Providing care to bereaved family members and carers

Death can still be seen as sudden by families and carers, even if the patient has been sick for some time. Health professionals can support families and carers by providing appropriate grief and bereavement care and identifying services for further support if needed.

Supporting grief and bereavement

Families and carers response to the patient’s death can vary in nature, as grief will be unique to each person.

The bereavement process refers to coping with grief and has been described as the entire period of anticipation, death and subsequent adjustment to living, following the death of a significant other. [1]

Preparing families for death may reduce bereavement stress. Health professionals can help by recognising the family and their knowledge of the patient and holding family meetings to share information. [2]

Bereavement support will vary depending on the care context and organisational support. Some of the ways in which clinical and non-clinical staff might be involved in bereavement support include:

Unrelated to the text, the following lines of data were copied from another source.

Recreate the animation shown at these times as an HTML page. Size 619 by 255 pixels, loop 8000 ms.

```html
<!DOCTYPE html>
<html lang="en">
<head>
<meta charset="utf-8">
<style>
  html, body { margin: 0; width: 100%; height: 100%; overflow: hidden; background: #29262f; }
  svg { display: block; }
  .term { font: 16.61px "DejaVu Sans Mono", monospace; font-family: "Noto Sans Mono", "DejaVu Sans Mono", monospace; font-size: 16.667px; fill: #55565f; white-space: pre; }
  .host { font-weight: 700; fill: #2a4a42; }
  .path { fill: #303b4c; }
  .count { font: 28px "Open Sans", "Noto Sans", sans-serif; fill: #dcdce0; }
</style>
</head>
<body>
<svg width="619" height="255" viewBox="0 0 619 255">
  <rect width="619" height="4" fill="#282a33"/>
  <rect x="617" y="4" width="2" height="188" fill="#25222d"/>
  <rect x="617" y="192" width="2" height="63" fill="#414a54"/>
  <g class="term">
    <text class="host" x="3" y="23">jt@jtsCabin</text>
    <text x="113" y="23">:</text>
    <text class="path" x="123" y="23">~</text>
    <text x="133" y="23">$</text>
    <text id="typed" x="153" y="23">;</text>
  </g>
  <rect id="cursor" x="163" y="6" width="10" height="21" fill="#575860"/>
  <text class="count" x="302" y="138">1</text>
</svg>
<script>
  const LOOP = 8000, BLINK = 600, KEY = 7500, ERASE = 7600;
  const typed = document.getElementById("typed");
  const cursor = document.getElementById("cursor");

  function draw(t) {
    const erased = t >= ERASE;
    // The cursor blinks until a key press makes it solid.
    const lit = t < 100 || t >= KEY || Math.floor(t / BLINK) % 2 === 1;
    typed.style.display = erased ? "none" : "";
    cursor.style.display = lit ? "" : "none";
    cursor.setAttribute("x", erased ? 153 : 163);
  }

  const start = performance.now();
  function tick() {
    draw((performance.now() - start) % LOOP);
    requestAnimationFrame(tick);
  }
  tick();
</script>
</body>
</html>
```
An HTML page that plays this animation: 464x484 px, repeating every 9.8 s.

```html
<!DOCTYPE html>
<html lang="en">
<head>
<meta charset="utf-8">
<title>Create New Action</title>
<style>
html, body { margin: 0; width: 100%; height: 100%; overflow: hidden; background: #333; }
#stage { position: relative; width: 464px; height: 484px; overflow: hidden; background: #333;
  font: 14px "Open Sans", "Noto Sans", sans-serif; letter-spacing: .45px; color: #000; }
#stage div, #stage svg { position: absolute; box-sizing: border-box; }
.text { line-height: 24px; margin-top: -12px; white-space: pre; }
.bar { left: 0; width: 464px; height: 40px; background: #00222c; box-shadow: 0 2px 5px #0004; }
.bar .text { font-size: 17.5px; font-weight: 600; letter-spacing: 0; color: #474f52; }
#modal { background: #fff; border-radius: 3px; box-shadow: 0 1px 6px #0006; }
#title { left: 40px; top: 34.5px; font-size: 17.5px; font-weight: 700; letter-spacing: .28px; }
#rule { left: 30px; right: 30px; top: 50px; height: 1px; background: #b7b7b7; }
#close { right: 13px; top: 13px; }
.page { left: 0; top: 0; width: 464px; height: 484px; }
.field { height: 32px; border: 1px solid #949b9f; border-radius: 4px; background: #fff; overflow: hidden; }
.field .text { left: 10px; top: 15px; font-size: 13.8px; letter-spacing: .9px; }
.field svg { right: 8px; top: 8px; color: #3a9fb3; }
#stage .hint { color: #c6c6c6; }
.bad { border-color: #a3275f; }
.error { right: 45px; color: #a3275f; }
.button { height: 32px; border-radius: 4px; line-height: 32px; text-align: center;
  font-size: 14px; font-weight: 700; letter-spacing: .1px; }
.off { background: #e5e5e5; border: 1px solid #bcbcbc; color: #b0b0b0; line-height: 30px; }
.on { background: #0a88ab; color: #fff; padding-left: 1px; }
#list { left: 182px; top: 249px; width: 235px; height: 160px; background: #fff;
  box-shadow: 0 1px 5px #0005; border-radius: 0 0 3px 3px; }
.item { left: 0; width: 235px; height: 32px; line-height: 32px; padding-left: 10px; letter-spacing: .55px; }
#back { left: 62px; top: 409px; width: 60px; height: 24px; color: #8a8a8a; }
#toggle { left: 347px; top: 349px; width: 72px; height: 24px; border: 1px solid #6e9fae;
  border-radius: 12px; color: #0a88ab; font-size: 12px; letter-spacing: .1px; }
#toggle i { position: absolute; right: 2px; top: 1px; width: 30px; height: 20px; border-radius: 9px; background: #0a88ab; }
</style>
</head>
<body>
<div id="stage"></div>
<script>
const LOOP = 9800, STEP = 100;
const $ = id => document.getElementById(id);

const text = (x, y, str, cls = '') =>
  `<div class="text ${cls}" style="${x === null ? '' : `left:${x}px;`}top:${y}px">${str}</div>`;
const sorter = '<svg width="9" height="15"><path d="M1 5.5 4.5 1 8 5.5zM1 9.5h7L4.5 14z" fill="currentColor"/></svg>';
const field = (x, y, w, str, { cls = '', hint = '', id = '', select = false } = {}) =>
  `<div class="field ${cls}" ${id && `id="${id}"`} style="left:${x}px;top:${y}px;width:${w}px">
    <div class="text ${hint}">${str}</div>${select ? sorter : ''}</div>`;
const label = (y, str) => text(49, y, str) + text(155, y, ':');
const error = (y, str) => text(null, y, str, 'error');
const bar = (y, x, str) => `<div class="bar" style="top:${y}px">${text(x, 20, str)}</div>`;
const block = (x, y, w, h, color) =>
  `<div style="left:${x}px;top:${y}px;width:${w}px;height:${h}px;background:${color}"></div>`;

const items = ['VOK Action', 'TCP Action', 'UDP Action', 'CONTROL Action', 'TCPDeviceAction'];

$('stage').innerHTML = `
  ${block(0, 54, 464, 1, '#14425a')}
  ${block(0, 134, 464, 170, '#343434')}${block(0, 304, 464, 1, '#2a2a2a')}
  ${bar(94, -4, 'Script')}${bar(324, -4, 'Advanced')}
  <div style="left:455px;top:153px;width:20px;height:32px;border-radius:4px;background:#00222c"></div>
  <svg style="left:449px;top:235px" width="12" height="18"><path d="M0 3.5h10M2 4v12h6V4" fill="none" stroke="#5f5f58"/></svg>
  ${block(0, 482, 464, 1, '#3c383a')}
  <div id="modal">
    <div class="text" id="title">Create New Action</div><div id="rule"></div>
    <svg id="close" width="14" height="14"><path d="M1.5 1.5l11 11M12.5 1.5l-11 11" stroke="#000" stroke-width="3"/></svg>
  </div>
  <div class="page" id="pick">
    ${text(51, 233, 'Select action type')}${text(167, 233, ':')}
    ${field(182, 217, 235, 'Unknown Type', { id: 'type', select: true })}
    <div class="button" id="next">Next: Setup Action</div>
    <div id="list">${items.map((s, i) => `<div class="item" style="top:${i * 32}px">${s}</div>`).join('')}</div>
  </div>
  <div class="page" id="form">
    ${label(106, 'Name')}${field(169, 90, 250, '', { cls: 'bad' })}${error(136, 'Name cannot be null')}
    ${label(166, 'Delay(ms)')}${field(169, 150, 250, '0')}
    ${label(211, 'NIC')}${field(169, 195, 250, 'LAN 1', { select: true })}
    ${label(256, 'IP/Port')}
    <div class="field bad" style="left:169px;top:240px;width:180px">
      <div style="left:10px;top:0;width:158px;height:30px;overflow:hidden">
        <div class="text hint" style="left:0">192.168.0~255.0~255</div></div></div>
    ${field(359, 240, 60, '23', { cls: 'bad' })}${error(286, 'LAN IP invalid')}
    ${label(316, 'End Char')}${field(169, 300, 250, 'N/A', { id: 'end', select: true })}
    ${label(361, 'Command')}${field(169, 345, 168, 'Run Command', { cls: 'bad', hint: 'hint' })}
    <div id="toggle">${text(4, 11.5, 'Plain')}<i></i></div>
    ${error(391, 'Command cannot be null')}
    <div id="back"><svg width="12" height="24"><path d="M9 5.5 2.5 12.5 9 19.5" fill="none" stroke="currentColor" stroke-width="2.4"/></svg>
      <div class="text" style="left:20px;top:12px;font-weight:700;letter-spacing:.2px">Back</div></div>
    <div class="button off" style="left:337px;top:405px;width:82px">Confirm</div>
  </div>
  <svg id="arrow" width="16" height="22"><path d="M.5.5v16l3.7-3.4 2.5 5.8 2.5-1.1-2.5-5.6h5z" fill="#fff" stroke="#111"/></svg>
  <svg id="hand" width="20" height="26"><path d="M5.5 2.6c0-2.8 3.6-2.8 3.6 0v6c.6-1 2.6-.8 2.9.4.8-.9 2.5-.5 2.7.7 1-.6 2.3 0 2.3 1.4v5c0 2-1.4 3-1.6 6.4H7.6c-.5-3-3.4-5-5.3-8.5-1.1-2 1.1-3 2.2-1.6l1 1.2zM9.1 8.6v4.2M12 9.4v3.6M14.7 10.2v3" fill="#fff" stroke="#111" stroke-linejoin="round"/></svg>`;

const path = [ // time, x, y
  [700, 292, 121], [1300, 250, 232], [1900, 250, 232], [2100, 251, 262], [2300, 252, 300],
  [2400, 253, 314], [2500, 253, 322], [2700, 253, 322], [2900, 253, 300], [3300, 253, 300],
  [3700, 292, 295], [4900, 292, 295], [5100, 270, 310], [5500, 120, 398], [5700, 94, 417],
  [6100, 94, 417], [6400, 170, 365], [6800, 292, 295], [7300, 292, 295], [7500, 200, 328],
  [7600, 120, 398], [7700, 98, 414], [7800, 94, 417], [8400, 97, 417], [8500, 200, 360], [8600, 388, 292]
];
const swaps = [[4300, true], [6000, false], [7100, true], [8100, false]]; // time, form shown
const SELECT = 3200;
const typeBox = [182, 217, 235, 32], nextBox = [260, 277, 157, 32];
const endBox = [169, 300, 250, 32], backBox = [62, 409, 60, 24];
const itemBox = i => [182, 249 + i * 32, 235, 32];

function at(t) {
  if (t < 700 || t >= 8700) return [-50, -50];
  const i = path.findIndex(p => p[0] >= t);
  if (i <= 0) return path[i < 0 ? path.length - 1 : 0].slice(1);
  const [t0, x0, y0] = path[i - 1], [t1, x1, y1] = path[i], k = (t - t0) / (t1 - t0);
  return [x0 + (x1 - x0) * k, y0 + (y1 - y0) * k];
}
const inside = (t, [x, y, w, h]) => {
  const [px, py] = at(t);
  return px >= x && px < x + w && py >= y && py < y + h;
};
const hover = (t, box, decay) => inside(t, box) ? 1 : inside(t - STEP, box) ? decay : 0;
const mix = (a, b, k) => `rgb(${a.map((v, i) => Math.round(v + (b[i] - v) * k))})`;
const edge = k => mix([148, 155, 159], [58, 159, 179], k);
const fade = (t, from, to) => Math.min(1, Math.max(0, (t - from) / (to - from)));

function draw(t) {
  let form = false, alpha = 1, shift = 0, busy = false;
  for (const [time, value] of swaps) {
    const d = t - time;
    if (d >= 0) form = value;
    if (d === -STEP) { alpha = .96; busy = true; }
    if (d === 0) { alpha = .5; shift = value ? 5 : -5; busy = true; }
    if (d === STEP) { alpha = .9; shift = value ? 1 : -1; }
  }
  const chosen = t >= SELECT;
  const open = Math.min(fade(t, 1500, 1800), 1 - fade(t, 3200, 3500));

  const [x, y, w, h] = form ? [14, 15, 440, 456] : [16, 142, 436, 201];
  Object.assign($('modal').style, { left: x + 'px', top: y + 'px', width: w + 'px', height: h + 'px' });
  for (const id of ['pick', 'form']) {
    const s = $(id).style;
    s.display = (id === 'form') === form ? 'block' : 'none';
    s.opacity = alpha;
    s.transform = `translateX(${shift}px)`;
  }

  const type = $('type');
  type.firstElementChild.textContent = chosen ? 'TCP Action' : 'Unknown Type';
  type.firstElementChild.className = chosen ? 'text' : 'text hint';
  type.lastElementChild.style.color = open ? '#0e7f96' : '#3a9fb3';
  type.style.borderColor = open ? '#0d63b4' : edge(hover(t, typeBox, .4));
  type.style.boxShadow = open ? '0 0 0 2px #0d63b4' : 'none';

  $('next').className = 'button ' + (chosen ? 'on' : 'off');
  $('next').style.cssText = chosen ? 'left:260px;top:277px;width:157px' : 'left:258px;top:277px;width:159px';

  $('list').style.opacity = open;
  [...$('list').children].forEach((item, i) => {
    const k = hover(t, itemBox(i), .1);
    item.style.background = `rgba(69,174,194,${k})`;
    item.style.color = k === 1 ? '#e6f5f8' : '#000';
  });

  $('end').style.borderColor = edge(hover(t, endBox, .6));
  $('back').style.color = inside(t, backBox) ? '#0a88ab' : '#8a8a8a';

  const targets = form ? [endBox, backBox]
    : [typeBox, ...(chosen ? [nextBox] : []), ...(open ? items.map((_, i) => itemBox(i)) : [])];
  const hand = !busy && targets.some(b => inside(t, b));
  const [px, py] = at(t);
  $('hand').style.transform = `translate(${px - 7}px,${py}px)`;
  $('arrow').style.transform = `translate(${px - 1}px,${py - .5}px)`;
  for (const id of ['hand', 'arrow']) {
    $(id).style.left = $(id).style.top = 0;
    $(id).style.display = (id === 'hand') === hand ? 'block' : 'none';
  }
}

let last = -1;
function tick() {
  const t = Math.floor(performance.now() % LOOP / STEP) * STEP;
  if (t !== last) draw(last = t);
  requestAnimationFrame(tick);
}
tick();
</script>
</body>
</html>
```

Online helplines for grief and bereavement support

  • Establishing a support group for bereaved parents
  • Providing ongoing help and support from hospital staff
  • Referring to specialist palliative care support services
  • Referring to professional counselling services, such as a social worker
  • Referring to pastoral care for spiritual and emotional support
  • Offering the family an opportunity to view the body
  • Supporting bereaved families to access community bereavement services
  • Organising follow-up appointments.

Palliative Care Australia (PCA) and the Australian Centre for Grief and Bereavement (ACGB) explain the relationship between grief and bereavement, and the role of health professionals.

The Royal Children’s Hospital Melbourne website has information on grief from the parent, sibling, and grandparent viewpoint and provide practical advice on the care that health professionals can provide.

Resources for patients

Providing families with resources and education to help them deal with grief and bereavement is part of the health professional role. Knowing where to find reliable resources is important.

  • Willed have a complete guide to grief counselling and bereavement services in Australia. The list of National and State services can help families and carers, who are experiencing grief, cope with the loss.
  • CareSearch Bereavement, grief and loss section has a range of information and resources developed for community members including information sheets and tips on what might help.
  • Grief Australia has a range of Grief Information Sheets.

Professional boundaries

If providing bereavement support is out of scope for a health professional then referral to those with the skills and competencies required is important.

The Department of Health and Aged Care have defined a set of 11 standards for professionals working in inpatient, acute and consultancy services. Details on each of the standards and factors to consider when implementing the standards at different points in the bereavement trajectory are described.

Nurses within acute care hospitals are in the unique position to support the needs of the suddenly bereaved, providing psychosocial support to families, and arranging referral to interdisciplinary services during end-of-life care. [3]


Self-care is important, as looking after your well-being will help maintain your ability to care for others. Reaching out to colleagues for support can be beneficial. There are also the following services:

  • Head to Health can help you find free low cost, trusted online and phone, mental health resources.
  • Beyond Blue provides access to trained mental health professionals who will listen, provide information, advice and counselling, and point you in the right direction so that you can seek further support. Ph. 1300 22 4636
  • DRS4DRS offer a health advisory and referral service to promote the health and wellbeing of doctors and medical students.
  • Nurse & Midwife Support provides nurses and midwives, nursing and midwifery students, employers, educators and concerned family and friends with support for self-care.

  1. Institute of Medicine. When Children Die: Improving Palliative and End-of-Life Care for Children and Their Families [Internet]. Washington, DC: The National Academies Press; 2003. Appendix E, Bereavement Experiences after the Death of a Child. [cited 2022 Nov 22].
  2. Rawlings D, Devery K, Tieman J, Tait P, Chakraborty A. Rapid review of the literature on end-of life care. Sydney: ACSQHC; 2021.
  3. Raymond A, Lee SF, Bloomer MJ. Understanding the bereavement care roles of nurses within acute care: a systematic review. J Clin Nurs. 2017 Jul;26(13-14):1787-1800. doi: 10.1111/jocn.13503. Epub 2017 Mar 27.

Last updated 22 November 2022